__WHAT THIS TASK INVOLVES__. Working from the entries below, count every line that includes the word "null". Return the figure alone.

Saved entries:

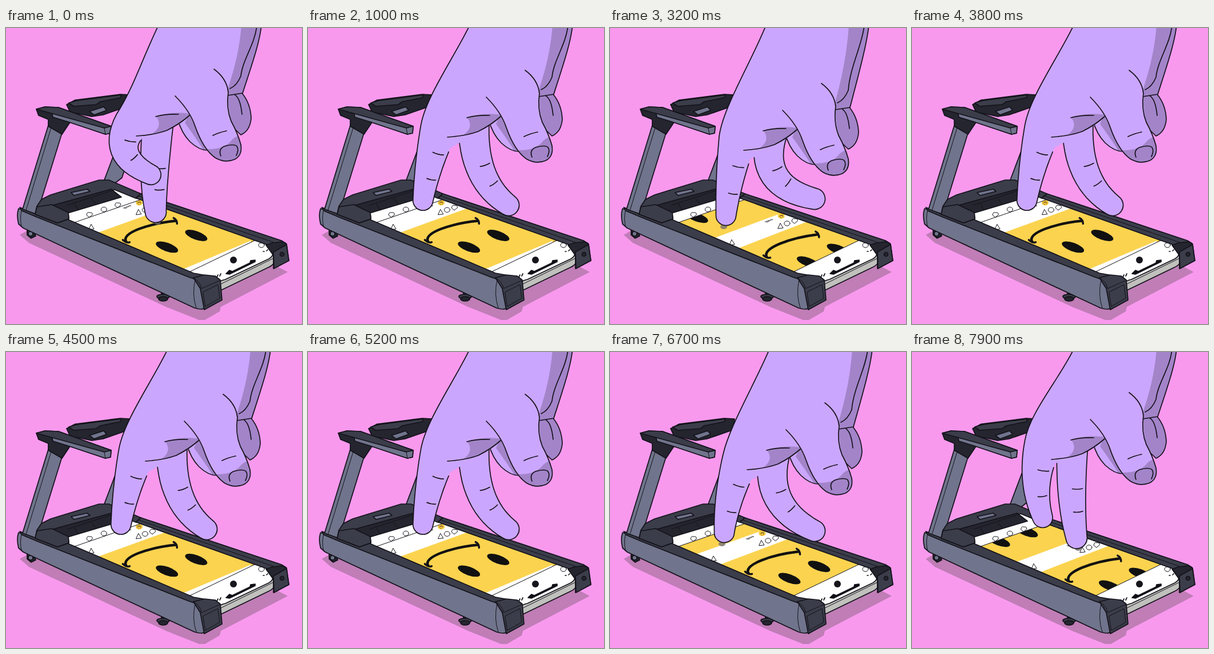
Write an HTML page that moves like this. It is 518 px wide and 518 px high and loops after 8000 ms.

```html
<!DOCTYPE html>
<html lang="en">
<head>
<meta charset="utf-8">
<title>Finger treadmill</title>
<style>
  html, body { margin: 0; width: 100%; height: 100%; overflow: hidden; background: #f899ee; }
  svg { display: block; width: 100vw; height: 100vh; }
  .ink { stroke: #14121a; stroke-width: 1.7; stroke-linejoin: round; stroke-linecap: round; }
  .line { fill: none; }
  .steel { fill: #70748c; }
  .dark { fill: #3b3d4a; }
  .black { fill: #24252e; }
  .skin { fill: #cba6fe; }
  .shade { fill: #a384c9; }
  .thin { stroke-width: 1; }
  .tick { stroke-width: 3.5; }
  text { font: 700 7px Inter, sans-serif; fill: #1b1920; }
</style>
</head>
<body>
<svg viewBox="0 0 518 518">
  <defs><clipPath id="glass"><path d="M90 326 195 276 463 379 467 400 374 446 328 432 105 345Z"/></clipPath></defs>
  <rect width="518" height="518" fill="#f899ee"/>
  <path fill="#c07db6" d="M24 362 42 352 280 440 470 415 493 427 376 488 374 496 348 511 338 511 280 488 40 376Z"/>

  <g class="ink">
    <path class="black" d="M37 350 49 354 52 364 44 368 37 362Z"/>
    <circle class="steel" cx="43" cy="360" r="4"/>
    <path class="black" d="M272 456H280V470H272Z"/>
    <ellipse class="dark" cx="275" cy="470" rx="11" ry="4"/>
    <ellipse class="black" cx="275" cy="474" rx="8" ry="4"/>
    <path class="steel" d="M228 140 240 145 203 262 190 272 172 266 195 205Z"/>
    <path class="black" d="M106 134 121 126 200 116 218 117 216 136 170 152 150 155 112 147Z"/>
    <path class="dark" d="M110 131 124 127 202 117 200 122 165 129 158 134 118 137Z"/>
    <path class="steel" d="M146 146 171 138 176 144 154 152Z"/>
  </g>

  <g id="screen" clip-path="url(#glass)"></g>

  <g class="ink">
    <path fill="#c0c0bd" d="M372 445 Q376 442 384 440L460 404 Q467 400 467 394L469 411 Q466 416 459 419L376 459Z"/>
    <path class="line thin" d="M374 449 468 403"/>
    <path fill="#101014" d="M385 430 391 424 396 426 427 411 428 407 436 406 436 409 391 431Z"/>
    <path class="dark" d="M222 292 236 290 482 372 490 377 459 383 456 379 228 298Z"/>
    <path class="line thin" d="M229 293 468 375"/>
    <path class="black" d="M455 380 466 376 484 374 491 378 495 407 468 421 468 398Z"/>
    <path class="dark" d="M468 392 491 379 495 407 469 421Z"/>
    <circle class="black" cx="483" cy="396" r="3.5"/>

    <path class="steel" d="M22 316 Q18 327 22 343L30 350 330 490 Q344 494 347 490L338 440 60 328Z"/>
    <path class="dark" d="M24 314 33 317 57 328 90 341 108 335 328 429 345 432 335 441 320 436 54 331 28 320Z"/>
    <path class="line thin" d="M27 320 Q24 333 27 347M331 440 Q325 467 333 490"/>
    <path class="dark" d="M328 437 347 432 366 434 375 441 378 476 347 493 340 456Z"/>
    <path class="line thin" d="M328 437 Q341 445 342 456L374 442M345 462 371 449 374 473 349 487Z"/>

    <path class="steel" d="M76 164 101 174 54 326 29 317Z"/>
    <path class="line thin" d="M81 168 35 319"/>
    <path class="dark" d="M62 300 78 292 163 266 180 266 236 290 227 298 190 283 108 310 110 334 90 341 51 326 54 312Z"/>
    <path class="black" d="M79 311 184 282 202 296 108 324Z"/>
    <path class="dark" d="M54 313 80 309 109 323 110 334 90 341 51 326Z"/>
    <path class="line thin" d="M108 310 187 284M120 308 126 318M150 299 158 308"/>
    <path class="steel" d="M114 288 142 282 147 286 119 293Z"/>

    <path class="black" d="M53 142 68 138 92 139 184 172 183 184 174 186 112 165 98 186 74 172 74 160 57 153Z"/>
    <path class="steel" d="M80 146 92 140 184 172 183 184 174 186 108 164 82 156Z"/>
    <path class="dark" d="M53 142 68 138 92 139 184 172 172 175 82 150Z"/>
    <path class="line thin" d="M172 175 174 186"/>
  </g>
  <g id="hand" class="ink"></g>
</svg>

<script>
const LOOP = 8000, TICK = 100, STEPS = 12;
// Time (ms) and walk phase; the stride is faster in the opening seconds.
const PACE = [[0, -30], [1900, 5], [3200, 26], [4500, 48], [5900, 71], [6700, 85], [7900, 104]];
// phase, body shift, then base / joint / tip of the index and middle fingers
const POSES = [
  [-1, 16, -11, 230, 170, 215, 225, 206, 285, 292, 155, 304, 240, 342, 308],
  [0, 16, 2, 228, 180, 212, 240, 201, 303, 290, 165, 304, 252, 351, 310],
  [1, 12, 17, 228, 190, 209, 255, 200, 316, 289, 172, 294, 256, 358, 313],
  [2, 6, 25, 222, 200, 210, 265, 203, 328, 284, 180, 288, 258, 358, 299],
  [5, -13, 40, 215, 195, 213, 270, 236, 350, 262, 185, 262, 260, 304, 285],
  [6, 0, 0, 225, 160, 208, 215, 254, 257, 266, 165, 260, 255, 262, 322],
  [8, 16, -1, 228, 165, 218, 230, 229, 291, 281, 160, 280, 250, 288, 326]
];
POSES.push([11, ...POSES[0].slice(1)]);

const screen = document.getElementById('screen');
const hand = document.getElementById('hand');
const mod = (a, n) => ((a % n) + n) % n;
const pt = p => p[0].toFixed(1) + ' ' + p[1].toFixed(1);
const add = (p, x, y) => [p[0] + x, p[1] + y];
const mix = (a, b, k) => a.map((v, i) => v + (b[i] - v) * k);

function lerpRow(rows, x) {
  let i = 1;
  while (i < rows.length - 1 && rows[i][0] < x) i++;
  const a = rows[i - 1], b = rows[i];
  return mix(a, b, (x - a[0]) / (b[0] - a[0]));
}

// Screen plane: u runs from the far end to the near end, v from left to right.
const P = (u, v) => pt([107 + 225 * u + v * (115 + 11 * u), 336 + 96 * u - v * (39 + 15 * u)]);
const band = (u0, u1, fill) =>
  `<path fill="${fill}" d="M${P(u0, -.1)}L${P(u0, 1.1)} ${P(u1, 1.1)} ${P(u1, -.1)}Z"/>`;
const at = (u, v, inner) => `<g transform="translate(${P(u, v)})">${inner}</g>`;

const SEND = '<path class="ink line thin" d="M-4 4 0-5 5 3Z"/>';
const BUBBLE = '<ellipse class="ink line thin" rx="5" ry="4.2"/>';
const HEART = '<path class="ink line thin" d="M-5 1Q-4-5 0-3 6-4 5 1L0 5Z"/>';
const EYE = '<ellipse rx="20.5" ry="7.5" transform="rotate(20)" fill="#111"/>';
const AVATAR = '<ellipse rx="6" ry="5" fill="#f9c93d"/><path class="ink line thin" d="M-3 1Q0-3 3 0M-1 3h.1M2 2h.1"/>';

function post(b) {
  return band(b + .235, b + .9, '#fbd34f') +
    at(b + .63, .27, EYE) + at(b + .63, .69, EYE) +
    `<path fill="none" stroke="#111" stroke-width="4.4" stroke-linecap="round"
      d="M${P(b + .425, .065)}C${P(b + .32, .18)} ${P(b + .33, .58)} ${P(b + .405, .83)}"/>` +
    at(b + .425, .065, '<path class="ink line tick" d="M-6-3Q1 3 6 1"/>') +
    at(b + .405, .83, '<path class="ink line tick" d="M-4-5Q2-2 2 5"/>') +
    at(b + .076, .94, AVATAR) +
    at(b + .085, .73, '<text transform="matrix(-.9 .36 -.8 -.35 6 -5)">nolli</text>') +
    at(b + .175, .73, SEND) + at(b + .175, .83, BUBBLE) + at(b + .175, .94, HEART) +
    at(b + .155, .06, SEND);
}

function drawScreen(phase) {
  const shift = (mod(phase + 1, 6) - 1) * .142;
  let out = '<rect x="80" y="260" width="400" height="220" fill="#fff"/>';
  for (let k = -2; k < 2; k++) out += post(shift + k * .852);
  out += band(-.4, .05, '#fff') + at(.02, .3, HEART) + at(.02, .52, BUBBLE) + at(.02, .73, HEART);
  out += `<path class="ink line thin" d="M${P(.05, 0)}L${P(.05, 1)}"/>
    <path class="ink thin" fill="#fff" d="M${P(.95, -.05)}L${P(.91, 1.05)} 480 365 480 415 370 460Z"/>
    <circle cx="398" cy="406" r="6" fill="#17151c"/>
    <g transform="translate(447 380)">${BUBBLE}</g>
    <path class="ink line" d="M369 436l2-4M374 434l2-4M450 391h2M456 390l2-2"/>`;
  screen.innerHTML = out;
}

// Tapered limb through three joints, sampled as a left and a right side.
function limb(base, joint, tip, radii) {
  const ctl = joint.map((v, i) => 2 * v - (base[i] + tip[i]) / 2);
  const left = [], right = [];
  for (let n = 0; n <= 16; n++) {
    const t = n / 16, s = 1 - t;
    const pos = i => s * s * base[i] + 2 * s * t * ctl[i] + t * t * tip[i];
    const vel = i => 2 * s * (ctl[i] - base[i]) + 2 * t * (tip[i] - ctl[i]);
    const r = radii[0] * s * s + (4 * radii[1] - radii[0] - radii[2]) * s * t + radii[2] * t * t;
    const len = Math.hypot(vel(0), vel(1)), nx = vel(1) / len * r, ny = -vel(0) / len * r;
    left.push([pos(0) - nx, pos(1) - ny]);
    right.push([pos(0) + nx, pos(1) + ny]);
  }
  const r = radii[2];
  const outline = (from = 0) => 'L' + left.map(pt).join(' ') +
    `A${r} ${r} 0 0 0 ${pt(right[16])}L` + right.slice(from, 16).reverse().map(pt).join(' ');
  const crease = n => {
    const a = right[n], b = left[n];
    return `M${pt(mix(a, b, .12))}Q${pt(add(mix(a, b, .3), 0, 2))} ${pt(mix(a, b, .48))}`;
  };
  return { left, right, outline, crease };
}

function drawHand(phase) {
  const step = mod(phase, STEPS);
  const [, dx, dy, ...j] = lerpRow(POSES, mod(phase + 1, STEPS) - 1);
  const joint = n => [j[2 * n], j[2 * n + 1]];
  const index = limb(joint(0), joint(1), joint(2), [32, 24, 17.5]);
  const middle = limb(joint(3), joint(4), joint(5), [27, 24, 18.5]);
  // The arm follows the hand sideways but stays attached above the stage.
  const arm = (x, y, follow = 0) => pt([x + dx, y + dy * follow]);
  const palm = (x, y) => arm(x, y, 1);

  const [k0, k1] = index.left;
  const reach = 50 / Math.hypot(k1[0] - k0[0], k1[1] - k0[1]);
  const lead = mix(k0, k1, -reach);
  const edge = `M${arm(267, -5)}C${arm(240, 50, .5)} ${pt(lead)} ${pt(k0)}`;
  const spot = step > 0 && step < 6 ? add(joint(2), -4, 20)
    : step >= 6 && step < 10 ? add(joint(5), 3, 18) : null;
  const body = `translate(${dx} ${dy})`;

  hand.innerHTML =
    (spot ? `<ellipse cx="${spot[0]}" cy="${spot[1]}" rx="6" ry="4" fill="#77736d" stroke="none" opacity=".8"/>` : '') +
    `<path class="skin" d="M${pt(middle.left[0])}${middle.outline()}"/>
    <path class="line" d="${middle.crease(7)}${middle.crease(11)}"/>
    <g transform="${body}">
      <path class="shade" d="M386 118Q398 104 413 114 428 132 429 158 427 180 411 187L388 165Z"/>
      <path class="line" d="M399 116Q410 121 413 151"/>
      <path class="skin" d="M300 158Q307 184 322 199 338 214 353 214L362 190 325 145Z"/>
      <path class="shade" stroke="none" d="M320 150Q340 190 358 215L345 212Q327 185 313 166Z"/>
    </g>
    <path class="shade" d="M${arm(412, -5)}L${arm(447, -5)}C${arm(444, 25)} ${arm(431, 62, .5)} ${palm(414, 114)}
      L${palm(388, 118)} ${palm(370, 70)}Z"/>
    <path class="skin" stroke="none" d="${edge}${index.outline()}L${pt(index.right[3])}Q${palm(276, 185)} ${palm(322, 153)}
      L${palm(386, 112)}C${arm(396, 84, .7)} ${arm(408, 45, .4)} ${arm(412, -5)}Z"/>
    <g transform="${body}">
      <path class="shade" stroke="none" d="M263 155Q290 145 323 150 301 178 256 185 275 172 263 155Z"/>
      <path class="line" d="M228 189Q260 187 282 179 304 168 321 153M262 155Q280 150 302 151"/>
    </g>
    <path class="line" d="${edge}${index.outline(4)}"/>
    <path class="line" d="${index.crease(5)}${index.crease(11)}
      M${arm(439, -5)}C${arm(436, 28)} ${arm(414, 55, .5)} ${palm(411, 84)}Q${palm(404, 101)} ${palm(392, 106)}"/>
    <g transform="${body}">
      <path class="skin" stroke="none" d="M296 119Q322 145 331 172 345 212 366 227 383 237 400 230 414 223 411 204 405 183 394 163 388 138 388 112L364 72Z"/>
      <path class="shade" stroke="none" d="M350 212Q383 213 396 195 405 188 407 190 414 206 409 222 400 235 379 233 362 227 350 212Z"/>
      <path class="line" d="M296 119Q322 145 331 172 345 212 366 227 383 237 400 230 414 223 411 204 405 183 394 163 385 140 389 112 386 88 364 72"/>
      <path class="line" d="M376 224Q371 212 382 207 399 202 404 207 408 213 403 223M362 188Q372 183 386 180"/>
    </g>`;
}

let shown = null;
function draw(elapsed) {
  const time = Math.floor(mod(elapsed, LOOP) / TICK) * TICK;
  const phase = Math.round(lerpRow(PACE, time)[1]);
  if (phase === shown) return;
  shown = phase;
  drawScreen(phase);
  drawHand(phase);
}

const start = performance.now();
function loop() {
  draw(performance.now() - start);
  requestAnimationFrame(loop);
}
loop();
</script>
</body>
</html>
```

__PROBLEM SOLUTION__. 2